After 20 years of operations, the Paranal Observatory has accumulated some experience with maintenance of systems, and has lately adopted the methodology called ‘Maintien en Condition Operationnelle’ (MCO). We will describe and review the practical implementation of this strategy, the tools used, the benefits and challenges as well as practical examples and how it is overall managed. The approach is also a benchmarking exercise for operation of the ESO-ELT in the future.
For almost two decades, large volumes of technical data, in a variety of formats, have resulted from the normal operations at the observatory. Similarly, in the last few years, dealing with huge amounts of data has become a priority for several industries, and as consequence, terms like "Big Data" or "Data Lake" have started to be more and more commonly used. Under these circumstances, frameworks and tools have proliferated and later released as "Open Software"; the hardware, on the other hand, has also changed giving the power to deal with this volume of data in a reasonable timeframe, and at a reasonable price. <p> </p>We hereafter present the first version of a modern data lab developed for the Maintenance Support and Engineering Department (MSE) at the Paranal Observatory, “The MSE DataLab”. This DataLab will allow us to take advantage of this new technological evolution and to be prepared for the current and further challenges to come. These challenges, of course, refer to improving the overall observatory dependability (Reliability, Availability and Maintainability) by supporting the operations in our current and forthcoming telescopes. First, in our Very Large Telescopes (VLT), the VLT Interferometer (VLTI) and the survey telescopes (VISTA and VST). Secondly, in the Extremely Large Telescope (ELT) and the Cherenkov Telescope Array (CTA).
ESO is undertaking a large upgrade of the infrastructure on Cerro Paranal in order to integrate the 2nd generation of interferometric instruments Gravity and MATISSE, and increase its performance. This upgrade started mid 2014 with the construction of a service station for the Auxiliary Telescopes and will end with the implementation of the adaptive optics system for the Auxiliary telescope (NAOMI) in 2018. This upgrade has an impact on the infrastructure of the VLTI, as well as its sub-systems and scientific instruments.
The MACAO curvature wavefront sensors have been designed as a generic adaptive optics sensor for the Very Large Telescope. Six systems have been manufactured and implemented on sky: four installed in the UTs Coudé train as an AO facility for the VLTI, and two in UT’s instruments, SINFONI and CRIRES. The MACAO-VLTI have now been in use for scientific operation for more than a decade and are planned to be operated for at least ten more years.
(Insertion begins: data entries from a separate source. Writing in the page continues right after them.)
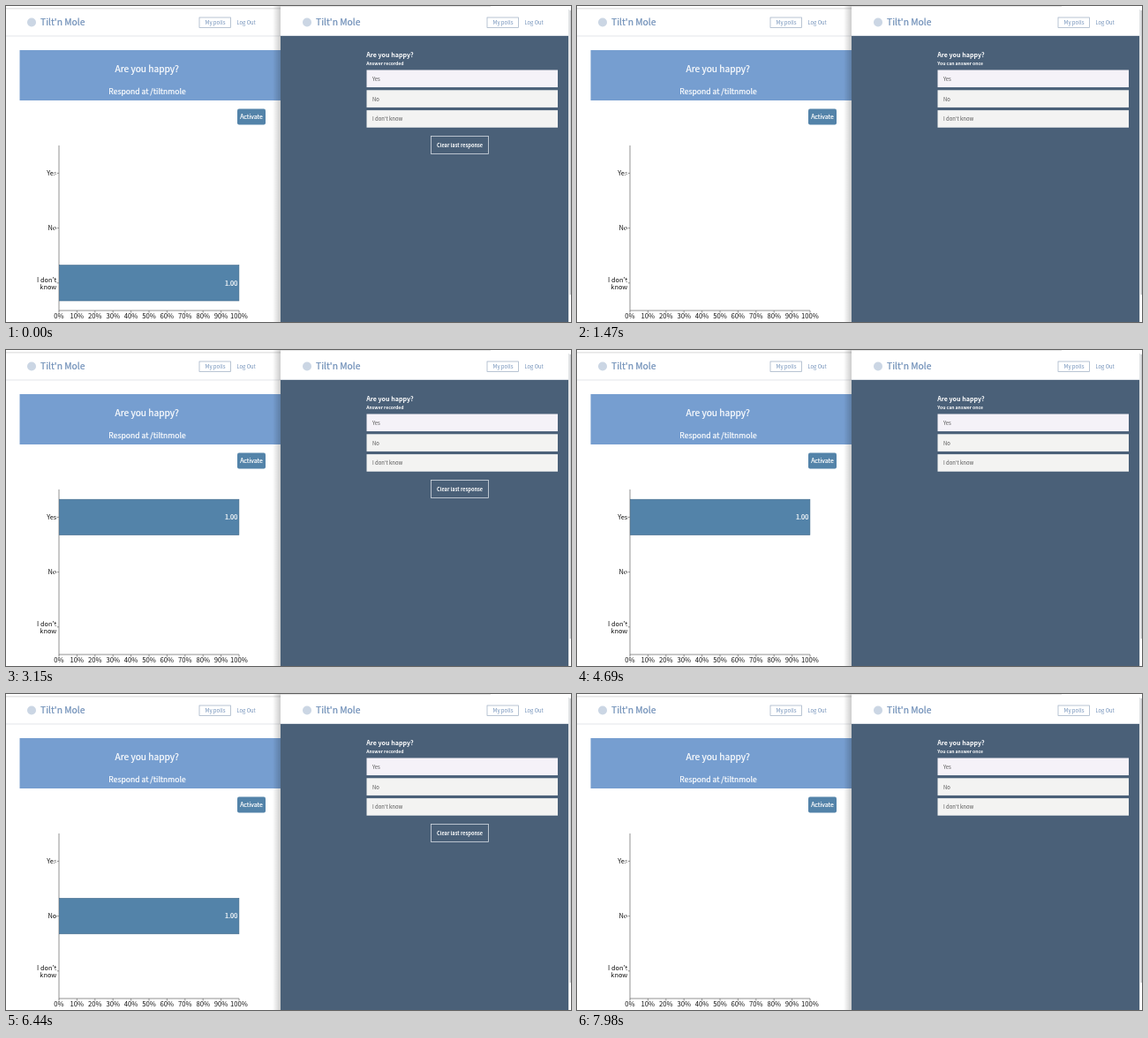
An HTML page for the animation above (8000 ms loop, 640x358 px).

```html
<!DOCTYPE html>
<html lang="en">
<head>
<meta charset="utf-8">
<title>Live poll</title>
<style>
  html, body { margin: 0; width: 100%; height: 100%; overflow: hidden; background: #fff; }
  svg { display: block; width: 100vw; height: 100vh; }
  text { font-family: "Noto Sans CJK SC", "Noto Sans CJK JP", "Noto Sans CJK", "Open Sans", sans-serif; }
  .bold { font-weight: 700; }
  .semi { stroke: currentColor; stroke-width: .22px; }
</style>
</head>
<body>
<svg id="stage" viewBox="0 0 640 358" preserveAspectRatio="none">
  <defs>
    <linearGradient id="shade">
      <stop offset="0" stop-color="#000" stop-opacity="0"/>
      <stop offset="1" stop-color="#000" stop-opacity=".2"/>
    </linearGradient>
  </defs>
</svg>
<script>
const NS = "http://www.w3.org/2000/svg";
const stage = document.getElementById("stage");
const LOOP = 8000;
const BLUE = "#5383a9", NAVY = "#4a6078", LINK = "#6f8fb8", WHITE = "#fff";
const OPTIONS = ["Yes", "No", "I don't know"];

function add(tag, attrs, parent = stage) {
  const el = document.createElementNS(NS, tag);
  for (const key in attrs) el.setAttribute(key, attrs[key]);
  parent.appendChild(el);
  return el;
}

function rect(x, y, width, height, fill, extra = {}, parent = stage) {
  return add("rect", { x, y, width, height, fill, ...extra }, parent);
}

function line(x1, y1, x2, y2, stroke, width = 0.8) {
  return add("line", { x1, y1, x2, y2, stroke, "stroke-width": width });
}

function text(content, x, y, size, fill, extra = {}, parent = stage) {
  const el = add("text", { x, y, "font-size": size, fill, color: fill, ...extra }, parent);
  el.textContent = content;
  return el;
}

const MIDDLE = { "text-anchor": "middle" }, END = { "text-anchor": "end" };
const BOLD = { class: "bold" }, SEMI = { class: "semi" };

function header(x, navX) {
  add("circle", { cx: x + 29, cy: 18.5, r: 5, fill: "#cbd6e4" });
  text("Tilt'n Mole", x + 39, 21.8, 10.3, LINK, SEMI);
  rect(navX, 13, 35.5, 11.5, "none", { stroke: "#9aabc0", "stroke-width": 0.7 });
  text("My polls", navX + 18, 21, 6, LINK, MIDDLE);
  text("Log Out", navX + 42.5, 21, 5.8, LINK);
}

// Results page
rect(0, 0, 640, 358, WHITE);
rect(0, 2.4, 311, 1, "#d8d8d8");
rect(0, 33.5, 311, 1, "#e4e6e9");
header(0, 219);
rect(15.5, 50, 295.5, 57, "#769ed0");
text("Are you happy?", 159.7, 75.2, 10.2, WHITE, { ...MIDDLE, ...SEMI });
text("Respond at /tiltnmole", 160, 100.2, 8.6, WHITE, { ...MIDDLE, ...SEMI });
rect(262, 116.5, 32, 18, BLUE, { rx: 2 });
text("Activate", 278, 128, 6.9, WHITE, { ...MIDDLE, ...SEMI });

// Chart
const rowY = i => 189.4 + i * 62.2;
line(60, 158, 60, 345.4, "#777");
line(60, 345, 264, 345, "#777");
for (let i = 0; i <= 10; i++) {
  const x = 60 + i * 20.4;
  line(x, 345, x, 347.6, "#777");
  text(i * 10 + "%", x, 354.2, 7.7, "#111", MIDDLE);
}
const rows = OPTIONS.map((name, i) => {
  const y = rowY(i);
  line(57.5, y, 60, y, "#777");
  const parts = i === 2 ? ["I don't", "know"] : [name];
  parts.forEach((part, k) =>
    text(part, 57.3, y + 2.7 + (parts.length > 1 ? k * 8 - 4 : 0), 7.4, "#111", END));
  const bar = add("g", {});
  rect(60.3, y - 20.2, 203.6, 40.4, BLUE, { stroke: "#41698a", "stroke-width": 0.6 }, bar);
  text("1.00", 262.2, y + 2.7, 7.3, WHITE, { ...END, ...SEMI }, bar);
  // A zero value is white and overlaps the label's end
  const zero = text("0", 58, y + 2.7, 7.3, WHITE, { ...END, ...SEMI });
  return { bar, zero };
});

// Voting page
rect(302, 0, 9, 358, "url(#shade)");
rect(311, 0, 329, 358, WHITE);
rect(311, 0, 238, 0.8, "#dedede");
rect(311, 33, 326, 1, "#dfe3e8");
header(312, 545);
rect(311, 34, 326, 324, NAVY);
rect(637, 4, 0.7, 354, "#d5d8dc");
rect(638.6, 5, 1.2, 322, "#b9bcc0");
text("Are you happy?", 408.3, 58, 7.1, WHITE, BOLD);
const note = text("", 408.3, 67.3, 5.1, WHITE, BOLD);
OPTIONS.forEach((name, i) => {
  const y = 72.5 + i * 22.8;
  rect(408.5, y, 216.5, 19.6, i ? "#f3f3f2" : "#f5f2f8");
  text(name, 415, y + 12.2, 5.9, "#555");
});
const clear = add("g", {});
rect(481.4, 147.4, 65.2, 20.2, "none", { stroke: "#d5dce4", "stroke-width": 0.8 }, clear);
text("Clear last response", 514, 159.9, 5.6, WHITE, { ...MIDDLE, ...BOLD }, clear);

// The chart follows each vote or clear after a short delay
const LAG = 140;
const VOTES = [
  { choice: 2, from: -1000, to: 1260 },
  { choice: 0, from: 2950, to: 4620 },
  { choice: 1, from: 6230, to: 7770 }
];
const voteAt = t => VOTES.find(v => t >= v.from && t < v.to);
const show = (el, on) => el.setAttribute("visibility", on ? "visible" : "hidden");

function draw(t) {
  const vote = voteAt(t), counted = voteAt(t - LAG);
  note.textContent = vote ? "Answer recorded" : "You can answer once";
  show(clear, vote);
  rows.forEach(({ bar, zero }, i) => {
    const on = counted && counted.choice === i;
    show(bar, on);
    show(zero, !on);
  });
}

const start = performance.now();
function tick() {
  draw((performance.now() - start) % LOOP);
  requestAnimationFrame(tick);
}
tick();
</script>
</body>
</html>
```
As second generation instruments for the VLTI were planned to start implementation in end of 2015, accompanied with a major upgrade of the VLTI infrastructure, we saw it as a good time for a rejuvenation project of these systems, correcting the obsolete components. This obsolescence correction also gave us the opportunity to implement improved capabilities: the correction frequency was pushed from 420 Hz to 1050 Hz, and an automatic vibrations compensation algorithm was added. The implementation on the first MACAO was done in October 2014 and the first phase of obsolescence correction was completed in all four MACAO-VLTI systems in October 2015 with the systems delivered back to operation. The resuming of the scientific operation of the VLTI on the UTs in November 2015 allowed to gather statistics in order to evaluate the improvement of the performances through this upgrade. A second phase of obsolescence correction has now been started, together with a global reflection on possible further improvements to secure observations with the VLTI.
The high multiplex advantage of VIMOS, the VLT visible imager and multi-object/integral-field spectrometer, makes it
a powerful instrument for large-scale spectroscopic surveys of faint sources. Following community input and
recommendations by ESO's Science and Technology Committee, in 2009 it was decided to upgrade the instrument. This
included installing an active flexure compensation system and replacing the detectors with CCDs that have a far better
red sensitivity and less fringing. Significant changes have also been made to the hardware, maintenance and operational
procedures of the instrument with the aim of improving availability and productivity. Improvements have also been
made to the data reduction pipeline. The upgrade will end in 2012 and the results of the program will be presented here.
The ESO Very Large Telescope Interferometer (VLTI) offers access to the four 8-m Unit Telescopes (UT) and
the four 1.8-m Auxiliary Telescopes (AT) of the Paranal Observatory located in the Atacama Desert in
northern Chile. The two VLTI instruments, MIDI and AMBER deliver regular scientific results. In parallel to the
operation, the instruments developments are pursued, and new modes are studied and commissioned to offer
a wider range of scientific possibilities to the community and increase sensitivity. New configurations of the
ATs have been offered and are frequently discussed with the science users of the VLTI and implemented to
optimize the scientific return. The PRIMA instrument, bringing astrometry capability to the VLTI and phase
referencing to the instruments is being commissioned. The visitor instrument PIONIER is now fully operational
and bringing imaging capability to the VLTI.
The current status of the VLTI is described with successes and scientific results, and prospects on future
evolution are presented.